“It’s still the same trip, but the environment you are riding in is completely different,” explains Ramsløv. “There will always be room in the market for a coaster like Rutschebanen. It’s wonderful that we still have this special ride with a brake man. It’s the heritage of Tivoli,” he says. As long as there are families and friends looking for fun, coaster fans seeking nostalgic thrills, and guests wanting to try a ride that has stood the test of time, it is clear this centenarian will run and run.

Rutschebanen

Did You Know?

- “Rutschebanen’s” original mountain peaks were removed in 1925.

- In 1944 “Rutschebanen” was blown up by Nazi sympathizers, but immediately repaired.

- In 1945, due to fuel shortages, the trains had to be pulled up to the top by hand.

- Safety bars were only added to the roller coaster in 1990.

- Women did not serve as “brake men” on “Rutschebanen” until 2006.

Linnanmäki’s Classic Coaster Lives On

“Vuoristorata” has long been a landmark at Finnish amusement park Linnanmäki. Valdemar Lebech designed the wooden roller coaster based on blueprints he created for eight previous rides, including “Rutschebanen” at Tivoli.

“Vuoristorata” opened on July 13, 1951, a year after Linnanmäki made its debut. The park’s founders invested in the attraction in a bid to woo guests heading to the 1952 Olympic Games in Helsinki. “The lifetime of this roller coaster was supposed to be just a few years. But, with good maintenance, ‘Vuoristorata’ is still running and is still our most popular ride,” says Marko Tikkanen, operations director at Linnanmäki. The American Coaster Enthusiasts have deemed it an ACE Coaster Classic ride.

Linnanmaki

Apart from the frames of the trains, which are made of oak, little remains of the original structure, although all restoration work has been carried out sympathetically. However, the ride continues to retain its brake men. On “Vuoristorata,” the brake operator stands at the end of each train, adjusting its speed with a handbrake.

Over the years the ride has changed in a number of ways. Traffic lights have been introduced to different parts of the track, helping the brake operators to drive safely. A pneumatic brake system acts as a backup and emergency brakes have been added to every corner. The train can be stopped from the platform if necessary. Brake operators also wear radio phones for communication.

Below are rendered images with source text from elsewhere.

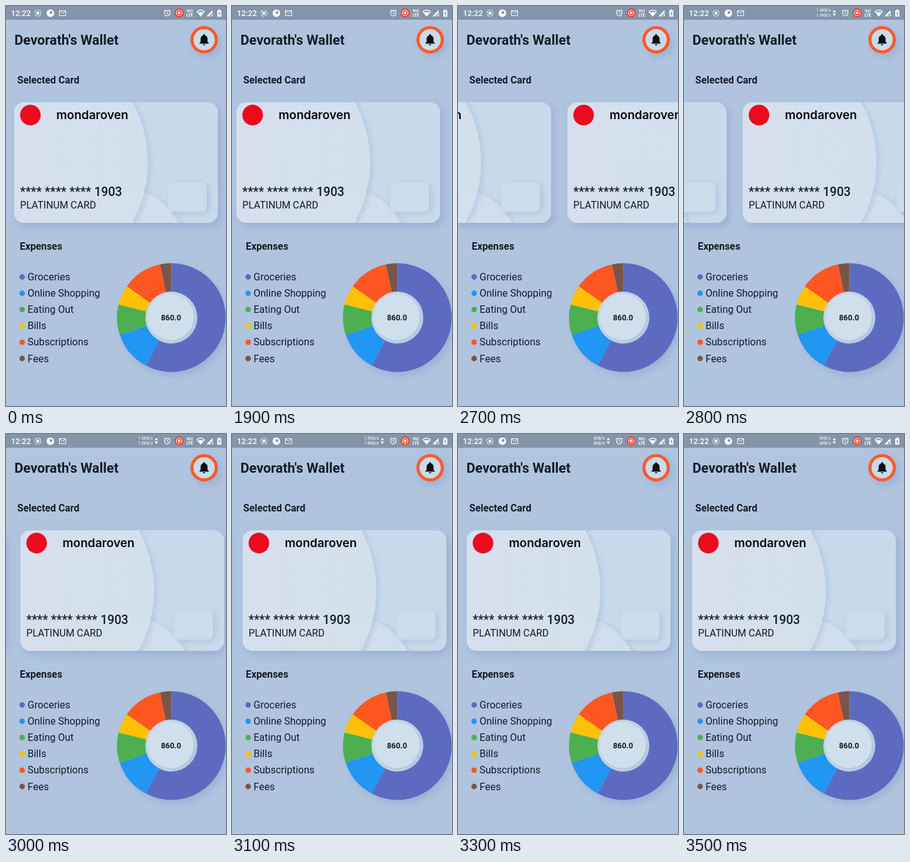
An HTML page that plays this animation: 352x640 px, repeating every 4400 ms.

```html
<!DOCTYPE html>
<html lang="en">
<head>
<meta charset="utf-8">
<title>Wallet</title>
<style>
  html, body { margin: 0; width: 100%; height: 100%; overflow: hidden; background: #b0c4de; }
  svg { display: block; width: 100vw; height: 100vh; font-family: Roboto, sans-serif; fill: #141c26; }
  .bold { font-weight: 700; }
  .raised { filter: drop-shadow(5px 6px 6px rgba(122, 148, 200, .38)); }
  .soft { filter: drop-shadow(4px 3px 5px rgba(122, 150, 200, .3)); }
  .line { fill: none; stroke: #fff; }
  .tiny { font-size: 6.6px; text-anchor: end; }
</style>
</head>
<body>
<svg viewBox="0 0 352 640">
  <defs>
    <linearGradient id="sheen">
      <stop offset=".45" stop-color="#d7dfee"/>
      <stop offset="1" stop-color="#d3e0ed"/>
    </linearGradient>
    <clipPath id="rounded"><rect width="326" height="193" rx="16"/></clipPath>
    <g id="card">
      <rect class="raised" width="326" height="193" rx="16" fill="#c8daea"/>
      <g clip-path="url(#rounded)">
        <circle class="soft" cx="174" cy="238" r="100" fill="#d1dfec"/>
        <circle class="soft" cx="14" cy="96" r="200" fill="url(#sheen)" opacity=".9"/>
        <rect class="soft" x="246" y="128" width="62" height="47" rx="7" fill="#cbdcea"/>
      </g>
      <circle cx="26" cy="20.5" r="16.5" fill="#eb0a1e"/>
      <text x="67.5" y="27" font-family="Inter, sans-serif" font-size="19" font-weight="600" fill="#080a0e">mondaroven</text>
      <text x="9.5" y="150" font-size="19.6" font-weight="500">**** **** **** 1903</text>
      <text x="9.5" y="170" font-size="15.8">PLATINUM CARD</text>
    </g>
  </defs>

  <rect width="352" height="640" fill="#b0c4de"/>
  <g id="cards">
    <use href="#card"/>
    <use href="#card" x="352"/>
  </g>

  <rect width="352" height="22" fill="#8495a9"/>
  <g fill="#fff">
    <text x="8" y="15.5" font-size="12.5" font-weight="500">12:22</text>
    <circle class="line" cx="51" cy="11.5" r="5" stroke-dasharray="6.4 1.45"/>
    <circle cx="51" cy="11.5" r="2.4"/>
    <circle cx="71" cy="11.5" r="6"/>
    <path d="M70 8.5h4v4h-4z" fill="#8495a9"/>
    <path class="line" d="M85.5 7.5h10v8h-10zM86 8l4.5 4L95 8"/>
    <g id="speed">
      <text class="tiny" x="235" y="9"></text>
      <text class="tiny" x="235" y="17"></text>
      <path d="M238 10l2.5-4 2.5 4zM238 12l2.5 4 2.5-4z"/>
    </g>
    <circle class="line" cx="258" cy="11.5" r="4.3" stroke-width="1.2"/>
    <path class="line" d="M258 9v3l2 1.2M252.5 8.3l3-2.5M263.5 8.3l-3-2.5"/>
    <circle cx="277" cy="11" r="7.2" fill="#f4382b"/>
    <circle class="line" cx="277" cy="11" r="4.5" stroke-width="1.2"/>
    <circle cx="277" cy="11" r="2.3"/>
    <g font-size="6.5" font-weight="700" text-anchor="middle">
      <text x="294" y="10">Vo)</text>
      <text x="294" y="16.5">LTE</text>
    </g>
    <path class="line" d="M305.7 9Q311.5 4 317.3 9L311.5 16z" stroke-width="1.3"/>
    <path d="M307.5 11Q311.5 8 315.5 11L311.5 16z"/>
    <path d="M320.5 16.5l10-10v6h-3.5v4z"/>
    <path class="line" d="M328.5 13.5l3 3m0-3l-3 3"/>
    <path d="M338 7h2V5.5h2.5V7h2v10h-6.5z"/>
    <path d="M341.8 8l-2.3 4.5h1.6V16l2.2-4.5h-1.5z" fill="#8495a9"/>
  </g>

  <g class="bold">
    <text x="13.5" y="61.5" font-size="21.7">Devorath's Wallet</text>
    <text x="18" y="123.5" font-size="15.8">Selected Card</text>
    <text x="22" y="389.5" font-size="15.8">Expenses</text>
  </g>

  <circle class="raised" cx="317" cy="54" r="22" fill="#ff5a2a"/>
  <circle cx="317" cy="54" r="17" fill="#c9dbea"/>
  <path transform="translate(305.8 42.6) scale(.93)" d="M12 22c1.1 0 2-.9 2-2h-4c0 1.1.9 2 2 2zm6-6v-5c0-3.07-1.64-5.64-4.5-6.32V4a1.5 1.5 0 0 0-3 0v.68C7.63 5.36 6 7.92 6 11v5l-2 2v1h16v-1z" fill="#0c1118"/>

  <g id="legend" font-size="16"></g>
  <g class="raised">
    <g id="donut" transform="translate(264.5 498.5) rotate(-90)" fill="none" stroke-width="46"></g>
  </g>
  <circle cx="264.5" cy="498.5" r="41.5" fill="#c5d7e7"/>
  <circle class="soft" cx="263.5" cy="497.5" r="37" fill="#cfdfec"/>
  <text class="bold" x="264" y="502.7" font-size="12.4" text-anchor="middle">860.0</text>
</svg>
<script>
const $ = id => document.getElementById(id);

function add(parent, tag, attrs, text = '') {
  const el = document.createElementNS('http://www.w3.org/2000/svg', tag);
  for (const key in attrs) el.setAttribute(key, attrs[key]);
  el.textContent = text;
  parent.append(el);
}

// label, colour, end angle in degrees
const expenses = [
  ['Groceries', '#5c6bc0', 208],
  ['Online Shopping', '#2196f3', 251.5],
  ['Eating Out', '#4caf50', 284],
  ['Bills', '#ffc107', 305],
  ['Subscriptions', '#ff5722', 348],
  ['Fees', '#795548', 360],
];
let start = 0;
expenses.forEach(([label, color, end], i) => {
  const y = 433.5 + 26.1 * i;
  add($('legend'), 'circle', { cx: 25.8, cy: y, r: 4.4, fill: color });
  add($('legend'), 'text', { x: 34.5, y: y + 5.5 }, label);
  add($('donut'), 'circle', {
    r: 64, stroke: color, pathLength: 360,
    'stroke-dasharray': `${end - start} 360`, 'stroke-dashoffset': -start,
  });
  start = end;
});

const LOOP = 4400, SWIPE = 2700;
const settle = [162, 81, 25, 10, 4, 2, 1, 0.5, 0]; // distance left, every 100 ms

function cardX(t) {
  if (t < 1900) return 13;
  if (t < SWIPE) return 7;
  const step = Math.min(Math.floor((t - SWIPE) / 100), settle.length - 1);
  return 13 - 352 + settle[step];
}

function draw(now) {
  const t = now % LOOP;
  $('cards').setAttribute('transform', `translate(${cardX(t)} 154)`);
  $('speed').style.display = t < 2800 ? 'none' : '';
  const rate = t < 3300 ? '1.6KB/s' : '8KB/s';
  for (const el of $('speed').querySelectorAll('text')) el.textContent = rate;
}

const began = performance.now();
function tick() {
  draw(performance.now() - began);
  requestAnimationFrame(tick);
}
tick();
</script>
</body>
</html>
```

“The position of brake man is considered one of the most respected jobs at the amusement park,” says Tikkanen. Candidates are usually selected from Linnanmäki’s experienced team of ride operators. “Vuoristorata’s” brake operators must be physically fit and have a strong stomach. Trainees are mentored by older brake men and undergo two weeks of training, covering both theory and practice.

Linnanmäki’s oldest brake man was Topi Lipponen, who retired in 2012 after serving as a brake man for 37 years. A brake man’s age is measured by their working years and Linnanmäki is preserving Lipponen’s “number-one” ranking to mark his achievement.

In spite of its age, and with the help of the brake men, “Vuoristorata” remains the most popular ride at Linnanmäki. In 2015, the coaster continues to be one of the most recognizable parts of Helsinki’s cityscape, one of the park’s signature attractions, and the guests’ favourite.

Vuoristorata

“Vuoristorata’s” Vital Statistics

Height: 25 metres

Track length: 960 metres

Top speed: 64 kph

Ride time: 2 minutes, 15 seconds

Trains: Four 22-seat trains

Rider capacity per hour: 1,200

Maintenance schedule: Annually, around 100 metres of track is renewed and one train is disassembled and repainted. Other trains and track areas are also serviced every season, and the ride is inspected daily.

6. Vuoristorata

For more on iconic rides, check out Funworld magazine’s June edition, which features a story on Latin America’s legendary attractions: http://www.iaapa.org/news/funworld/funworld-magazine/legendary-attractions---june-2015

Juliana Gilling is a contributing editor for IAAPA’s Funworld magazine, covering the European attractions industry. Contact her at julianagilling@gmail.com.